A friend in Slovenia recently notified me that the artist BLU’s removing his murals from Bologna Italy for very anti-commercial reasons. Check out the article and further discussion, in Italian, on the Wu Ming website.
On March 18th an exhibition called Street Art: Banksy & Co. – L’Arte allo Stato Urbano will open in Bologna, Italy. It is promoted by Genus Bononiae, a cultural output of Fondazione Carisbo, ie the most important bank foundation in town.
Some of the exhibited works of art come directly off the streets of Bologna. They have been removed from walls with the stated purpose of «salvaging them from demolition and preserving them from the injuries of time», which means turning them into museum pieces.
The patron of this project is Fabio Roversi Monaco, a former member of the Zamboni – De Rolandis masonic lodge and former Rector of the Università di Bologna from 1985 to 2000, as well as former president of Bologna Fiere and Fondazione Carisbo. Currently Roversi Monaco is the president of Banca Imi, president of the Accademia di Belle Arti and president of Genus Bononiae.
More than any other in Bologna’s recent history, Roversi Monaco’s name evokes power, money, politics… and the ensuing repressive policies. When the university celebrated its Ninth Centenary, he refused all dialogue with the students who protested the high costs of the grand gala. During the inaugural ceremony, the police kept protesters out of the hall. The event ended up with 21 demonstrators indicted. That was in 1987. Three years later, when students occupied the university to protest a law which opened up the gates for private investors, 127 students were charged and taken to court for several alleged offences.
Thus, it is not surprising to see Roversi Monaco backing those curators, conservators and promoters who, heralding their love for street art, found a good opportunity for their careers and now are using the work of other people with patronising arrogance.
It isn’t surprising, either, to see the former president of the most powerful bank foundation in town promoting the umpteenth privatisation of more and more pieces of town. This exhibition will embellish and legitimise the hoarding of art taken off the street, which is only going to please unscrupled collectors and merchants.
It isn’t surprising to see the good friend of both “centre-left” and “centre-right” politicians pretending to solve the contradictions of Bologna, a city which on the one hand criminalises graffiti, puts 16-year-old writers on trial, praises “urban decorum”, and on the other celebrates herself as the cradle of street art and wants to recuperate it for valorisation on the market.
It doesn’t matter whether the pieces removed from the walls of Bologna are two or fifty. It doesn’t matter whether those walls were part of condemned buildings or part of the landscape in the northern outskirts of town. It doesn’t even matter that seeing street art exhibited in a museum is paradoxical and grotesque.

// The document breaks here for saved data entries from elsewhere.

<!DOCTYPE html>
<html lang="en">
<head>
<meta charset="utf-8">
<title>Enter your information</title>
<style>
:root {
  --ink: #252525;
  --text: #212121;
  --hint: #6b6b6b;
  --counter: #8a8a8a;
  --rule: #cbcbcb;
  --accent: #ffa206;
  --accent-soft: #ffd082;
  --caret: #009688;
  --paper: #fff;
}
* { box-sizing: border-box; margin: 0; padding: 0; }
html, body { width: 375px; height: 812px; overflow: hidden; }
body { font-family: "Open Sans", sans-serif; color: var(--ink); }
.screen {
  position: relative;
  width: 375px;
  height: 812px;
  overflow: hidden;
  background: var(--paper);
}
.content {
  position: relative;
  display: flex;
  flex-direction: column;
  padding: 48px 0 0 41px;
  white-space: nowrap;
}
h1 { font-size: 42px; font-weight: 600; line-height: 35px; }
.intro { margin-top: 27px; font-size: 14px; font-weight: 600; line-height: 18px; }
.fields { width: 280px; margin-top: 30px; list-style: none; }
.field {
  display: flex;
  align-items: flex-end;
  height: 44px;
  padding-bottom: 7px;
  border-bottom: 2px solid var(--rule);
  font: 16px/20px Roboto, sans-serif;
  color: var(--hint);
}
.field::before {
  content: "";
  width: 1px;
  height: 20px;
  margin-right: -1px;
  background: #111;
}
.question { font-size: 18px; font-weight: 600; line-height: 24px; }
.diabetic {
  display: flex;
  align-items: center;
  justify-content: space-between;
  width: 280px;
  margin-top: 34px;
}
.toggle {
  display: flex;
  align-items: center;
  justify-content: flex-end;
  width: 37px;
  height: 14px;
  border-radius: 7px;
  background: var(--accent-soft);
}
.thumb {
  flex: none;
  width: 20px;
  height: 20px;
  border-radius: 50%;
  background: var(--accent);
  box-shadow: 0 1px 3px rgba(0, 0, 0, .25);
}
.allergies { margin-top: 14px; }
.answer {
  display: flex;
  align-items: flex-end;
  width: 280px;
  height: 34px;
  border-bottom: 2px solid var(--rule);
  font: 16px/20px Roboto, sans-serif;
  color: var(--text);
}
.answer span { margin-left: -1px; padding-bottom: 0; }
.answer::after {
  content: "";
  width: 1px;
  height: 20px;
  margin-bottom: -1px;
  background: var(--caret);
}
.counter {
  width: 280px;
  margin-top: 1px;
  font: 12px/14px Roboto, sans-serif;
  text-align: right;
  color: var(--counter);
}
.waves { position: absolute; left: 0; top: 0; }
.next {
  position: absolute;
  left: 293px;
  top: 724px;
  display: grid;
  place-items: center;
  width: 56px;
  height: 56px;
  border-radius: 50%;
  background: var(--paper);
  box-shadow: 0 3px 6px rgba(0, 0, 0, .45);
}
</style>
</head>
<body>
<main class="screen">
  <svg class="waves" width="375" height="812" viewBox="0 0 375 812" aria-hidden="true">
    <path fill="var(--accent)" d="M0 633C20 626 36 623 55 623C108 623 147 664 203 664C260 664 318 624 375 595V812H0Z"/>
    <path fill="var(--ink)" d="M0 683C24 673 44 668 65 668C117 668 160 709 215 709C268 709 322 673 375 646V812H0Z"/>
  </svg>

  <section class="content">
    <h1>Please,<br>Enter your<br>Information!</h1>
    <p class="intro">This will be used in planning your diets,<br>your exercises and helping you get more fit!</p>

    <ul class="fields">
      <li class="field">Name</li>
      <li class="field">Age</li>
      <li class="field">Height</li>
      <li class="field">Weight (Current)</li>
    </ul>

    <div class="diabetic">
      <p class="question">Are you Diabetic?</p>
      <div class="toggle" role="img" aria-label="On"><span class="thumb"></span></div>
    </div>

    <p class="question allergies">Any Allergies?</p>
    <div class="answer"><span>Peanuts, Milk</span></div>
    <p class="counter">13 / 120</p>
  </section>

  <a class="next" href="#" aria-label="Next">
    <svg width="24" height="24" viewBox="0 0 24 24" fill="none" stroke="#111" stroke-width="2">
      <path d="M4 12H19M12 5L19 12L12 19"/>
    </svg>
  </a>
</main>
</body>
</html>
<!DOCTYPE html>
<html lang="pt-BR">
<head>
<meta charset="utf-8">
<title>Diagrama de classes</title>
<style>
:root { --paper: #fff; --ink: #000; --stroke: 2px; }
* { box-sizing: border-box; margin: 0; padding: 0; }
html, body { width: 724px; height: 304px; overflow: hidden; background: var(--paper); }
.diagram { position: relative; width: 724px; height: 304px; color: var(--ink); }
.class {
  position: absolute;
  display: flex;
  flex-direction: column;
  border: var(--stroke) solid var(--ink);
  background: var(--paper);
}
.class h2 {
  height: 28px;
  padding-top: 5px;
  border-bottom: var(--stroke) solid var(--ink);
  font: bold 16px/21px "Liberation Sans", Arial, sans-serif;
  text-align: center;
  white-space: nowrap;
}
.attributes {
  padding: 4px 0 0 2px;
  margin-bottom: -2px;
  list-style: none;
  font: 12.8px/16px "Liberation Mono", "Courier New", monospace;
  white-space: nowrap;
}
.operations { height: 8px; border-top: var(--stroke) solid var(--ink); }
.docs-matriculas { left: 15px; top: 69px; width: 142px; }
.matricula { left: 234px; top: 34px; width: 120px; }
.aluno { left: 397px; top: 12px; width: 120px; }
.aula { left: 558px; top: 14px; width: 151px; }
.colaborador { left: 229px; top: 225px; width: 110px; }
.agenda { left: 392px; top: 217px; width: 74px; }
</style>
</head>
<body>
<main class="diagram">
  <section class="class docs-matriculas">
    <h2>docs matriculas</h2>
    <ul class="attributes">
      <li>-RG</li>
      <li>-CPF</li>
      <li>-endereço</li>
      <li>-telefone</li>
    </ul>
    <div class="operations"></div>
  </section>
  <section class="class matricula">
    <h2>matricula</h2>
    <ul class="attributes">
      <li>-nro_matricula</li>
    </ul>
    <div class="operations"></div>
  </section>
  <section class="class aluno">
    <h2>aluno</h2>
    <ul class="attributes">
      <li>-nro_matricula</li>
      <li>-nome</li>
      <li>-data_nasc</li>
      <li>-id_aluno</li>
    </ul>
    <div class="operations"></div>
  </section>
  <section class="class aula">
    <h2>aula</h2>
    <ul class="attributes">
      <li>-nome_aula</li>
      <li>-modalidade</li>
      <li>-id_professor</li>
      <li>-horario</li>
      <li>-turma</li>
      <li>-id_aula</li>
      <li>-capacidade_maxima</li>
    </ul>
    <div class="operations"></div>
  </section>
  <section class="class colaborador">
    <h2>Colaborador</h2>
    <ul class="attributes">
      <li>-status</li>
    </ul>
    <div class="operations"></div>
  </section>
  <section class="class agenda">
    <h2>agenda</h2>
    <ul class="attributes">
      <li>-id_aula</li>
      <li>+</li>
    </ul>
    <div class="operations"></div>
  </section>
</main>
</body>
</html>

This “street art” exhibition is representative of a model of urban space that we must fight, a model based on private accumulation which commodifies life and creativity for the profits of the usual few people.
After having denounced and criminalised graffiti as vandalism, after having oppressed the youth culture that created them, after having evacuated the places which functioned as laboratories for those artists, now Bologna’s powers-that-be pose as the saviours of street art.
All this deserved a response.
The response came last night. Indeed, it keeps coming right now. One of the artists who unwillingly features in the exhibition is responding in the streets to what is being prepared in the posh rooms of Palazzo Pepoli.
Blu is erasing all the murals he painted in Bologna in the past 20 years.
We are faced with arrogant landlords who act as colonial governors and think they’re free to take murals off our walls. The only thing that’s left to do is make these paintings disappear, to snatch them from those claws, to make hoarding impossible.
Blu is being helped by the activists of two occupied social centres – XM24 and Crash. It isn’t by chance that both places are in the Navile district, an area where “citizen participation” is dead under the collapsing weight of failed housing projects and travellers’ camps are the subject of fake emergencies.
The people who take this action don’t accept that yet another shared asset is appropriated, they don’t want yet another enclosure and a ticket to buy.
The people who take this action aren’t willing to give up their work for the benefit of the same old bosses in exchange for a stool in the cosy club.
The people who take this action can tell the difference between who has money, power and the highest offices, and who deploys creativity and intelligence.
The people who take this action can still tell what’s right from what’s easy.
Wu Ming, Bologna, 11-12 March 2016
(39th anniversary of the killing of Francesco Lorusso)